Just before Election Day in November 1982, according to most polls, Tom Bradley, the first African American mayor of Los Angeles, appeared poised to become governor of California. Despite leading in the polls, Bradley lost the election to Republican George Deukmejian. Instead of becoming the first African American governor of California, Bradley became the namesake of something called The Bradley Effect.
The Bradley Effect -- also known as The Wilder Effect -- proposed that voters that said they would vote for the African American candidate were either too embarrassed, or ashamed for fear of being labeled racist, to admit to pollsters that they wouldn’t vote for a Black man as Governor.
According to Ballotpedia, “A related concept is social desirability bias, which describes the tendency of individuals to ‘report inaccurately on sensitive topics in order to present themselves in the best possible light.’ According to New York University professor Patrick Egan, ‘Anyone who studies survey research will tell you one of the biggest problems we encounter is this notion of social desirability bias.’ Some researchers and pollsters theorize that a number of white voters may give inaccurate polling responses for fear that, by stating their true preference, they will open themselves to criticism of racial motivation.”
While most of the above appear to apply particularly to elections where African Americans are facing off again white candidates, this year’s presidential election may contain some of those same dynamics. Some pundits are claiming that a Bradley Effect-like situation might be in play with voters who support Donald Trump, but are un-willing to admit it to pollsters.
Ever since the Bradley-Wilson contest, the notion of a Bradley Effect has been raised fairly frequently. In this presidential race, it may be worth posing two countervailing questions: Are independent voters – not the hardcore who support Trump regardless of what he says or does – reluctant to admit they are going to vote for him, yet when they arrive at the polling places they will vote for him?
Or, might it be possible some voters that have declared support for Trump will, in the sanctity of the voting booth, vote for Hillary Clinton, thereby reflecting an inversion of The Bradley Effect?
In late August, Emerson College Professor Gregory Payne told Breitbart News that he sees the same Bradley Effect taking place amongst Trump voters. In 1982, Payne said: “People, when you’d ask them if they were going to vote, oftentimes they would say they were going to vote for Bradley or a Black candidate so they felt socially acceptable. Then when they went behind the curtain, they decided that they didn’t really want to vote for Bradley.”

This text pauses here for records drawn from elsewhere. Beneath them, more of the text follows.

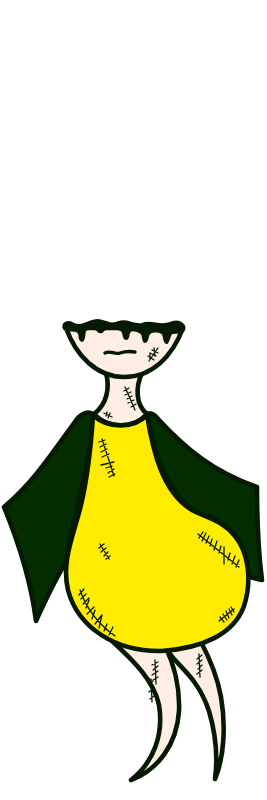
<!DOCTYPE html>
<html lang="en">
<head>
<meta charset="utf-8">
<title>Stitched figure in a yellow dress</title>
<style>
:root {
  --paper: #ffffff;
  --ink: #061a03;
  --sleeve: #042d02;
  --dress: #ffec00;
  --skin: #ffeee4;
}
html, body { margin: 0; background: var(--paper); overflow: hidden; }
svg { display: block; width: 267px; height: 800px; }
.outline { stroke: var(--ink); stroke-width: 4.6; stroke-linejoin: round; stroke-linecap: round; }
.skin { fill: var(--skin); }
.sleeve { fill: var(--sleeve); }
.dress { fill: var(--dress); }
.drips { fill: var(--ink); stroke: var(--ink); stroke-width: 2; stroke-linejoin: round; }
.mouth { fill: none; stroke: var(--ink); stroke-width: 3.4; stroke-linecap: round; }
.stitches { fill: none; stroke: var(--ink); stroke-width: 1.3; stroke-linecap: round; }
</style>
</head>
<body>
<svg viewBox="0 0 267 800" role="img" aria-label="Drawn figure with a bowl-shaped head, yellow dress and dark green sleeves">
  <g id="legs" class="skin outline">
    <path d="M164 644C172 664 196 672 209 711C216 735 218 757 215 779C224 758 226 726 221 697C217 674 208 655 200 640Z"/>
    <path d="M112 641C134 661 154 681 159 705C164 735 153 763 131 780C158 770 177 744 179 711C180 688 174 664 165 646Z"/>
  </g>
  <g id="sleeves" class="sleeve outline">
    <path d="M93 414C88 411 82 413 77 419C53 452 33 483 4 507C18 541 31 582 36 621C45 601 55 580 66 562C73 512 90 471 93 414Z"/>
    <path d="M147 414C151 412 155 415 159 420C187 450 214 472 257 487C257 520 258 549 262 580C257 579 253 578 248 576C248 540 227 521 196 512C165 490 154 450 147 414Z"/>
  </g>
  <path id="neck" class="skin outline" d="M106 373C110 388 107 404 94 414C108 429 134 429 147 414C136 405 135 388 142 373Z"/>
  <path id="dress" class="dress outline" d="M93 415C108 429 134 429 147 415C153 452 163 493 192 510C207 518 222 520 235 536C249 553 252 581 244 606C234 634 203 648 162 651C116 652 78 628 68 590C61 561 74 534 81 505C88 475 91 446 93 415Z"/>
  <g id="head">
    <path class="skin outline" d="M66 328C76 356 97 377 124 377C152 377 172 357 183 328Z"/>
    <path class="drips" d="M64 329C61 323 68 320 74 324C82 328 88 320 98 320C107 321 110 326 119 322C128 319 133 326 142 324C151 320 160 327 170 323C178 319 186 324 184 330C182 334 177 332 172 333C169 335 169 342 167 343C163 343 165 335 162 333C158 331 151 331 149 334C147 337 148 342 145 342C142 341 144 335 141 333C136 330 130 329 129 333C128 336 129 339 126 339C122 338 125 332 121 330C115 328 107 327 104 330C102 333 99 333 97 330C93 327 87 328 85 331C84 334 85 340 82 341C78 340 81 335 78 332C74 329 69 332 64 329Z"/>
    <path class="mouth" d="M105 353C111 350 114 355 120 353C126 351 130 351 135 352"/>
  </g>
  <g id="stitching" class="stitches">
    <path d="M149 361L158 348M148 356L154 360M150 353L156 356M152 350L158 353M150 359L150 353M155 356L154 348"/>
    <path d="M125 387L135 410M124 391L129 388M125 395L131 392M127 399L132 396M128 403L134 400M131 407L136 404"/>
    <path d="M104 413L112 417M107 412L106 416M110 413L108 418"/>
    <path d="M102 439L114 476M99 442L105 440M100 447L106 444M101 452L107 449M102 457L109 454M101 465L114 462M106 468L112 466M108 473L114 469M109 477L115 474"/>
    <path d="M100 544L109 559M99 548L104 544M101 552L106 548M104 556L108 552M106 559L110 556"/>
    <path d="M198 534L239 567M199 538L203 532M202 541L206 533M206 543L209 536M210 546L212 539M214 550L217 541M219 553L221 546M224 564L224 547M228 560L230 553M232 564L235 556M236 567L239 560"/>
    <path d="M80 590C86 607 98 624 115 636M79 595L84 589M81 599L86 594M83 604L89 598M86 608L89 600M87 614L94 607M92 619L95 610M95 624L101 616M99 628L102 615M104 631L107 624M109 635L113 627"/>
    <path d="M219 621L234 609M220 617L224 622M223 614L227 620M226 611L229 618M229 609L232 615M231 607L234 612"/>
    <path d="M155 660L156 684M152 665L158 662M153 670L158 666M152 675L158 671M153 680L158 677M151 679L152 702M149 684L153 681M149 692L154 688M150 699L154 696"/>
    <path d="M199 654L200 677M197 659L202 655M197 664L202 660M198 669L202 665M197 674L202 670"/>
  </g>
</svg>
</body>
</html>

“I think with Trump, what you have is you have the opposite,” Payne, who wrote speeches for Bradley and also wrote Tom Bradley: The Impossible Dream, said. “Many people are saying to maybe their friends while they’re having a sip of Chardonnay in Washington or Boston, ‘Oh, I would never vote for him, he’s so – not politically correct,’ or whatever, but then they’re going to go and vote for him. Because he’s saying things that they would like to say, but they’re not politically courageous enough to say it and I think that’s the real question in this election.”
“Trump is kind of a combination of the gun referendum, because he’s an emotional energy source for people who want to make sure that they’re voicing their concerns about all these issues – immigration, et cetera – but then I think there’s this other piece. They don’t find it to be correct or acceptable to a lot of their friends, but when push comes to shove, they’re going to vote for him.”
In May, The New York Times’ Thomas B. Edsall interviewed Kyle A. Dropp, the executive director of polling for Morning Consult: “Trump’s advantage in online polls compared with live telephone polling is eight or nine percentage points among likely voters. This difference, Dropp notes, is driven largely by more educated voters — those who would be most concerned with “social desirability.” These findings suggest that Trump will head into the general election with support from voters who are reluctant to admit their preferences to a live person in a phone survey, but who may well be inclined to cast a ballot for Trump on Election Day.”
Some of this might explain why after the first debate, Trump’s online unscientific poll numbers as to who won the debate far outpace his numbers done by accredited polling companies.
Trump campaign manager Kellyanne Conway has called Team Trump’s efforts the "Undercover Trump Voter" project. "Donald Trump performs consistently better in online polling where a human being is not talking to another human being about what he or she may do in the election. It's because it's become socially desirable, if you're a college educated person in the United States of America, to say that you're against Donald Trump."
“They’ll go ahead and vote for that candidate in the privacy of a [voting] booth,” says Dartmouth College political science professor Joe Bafumi. “But they won’t admit to voting for that candidate to somebody who’s calling them for a poll.”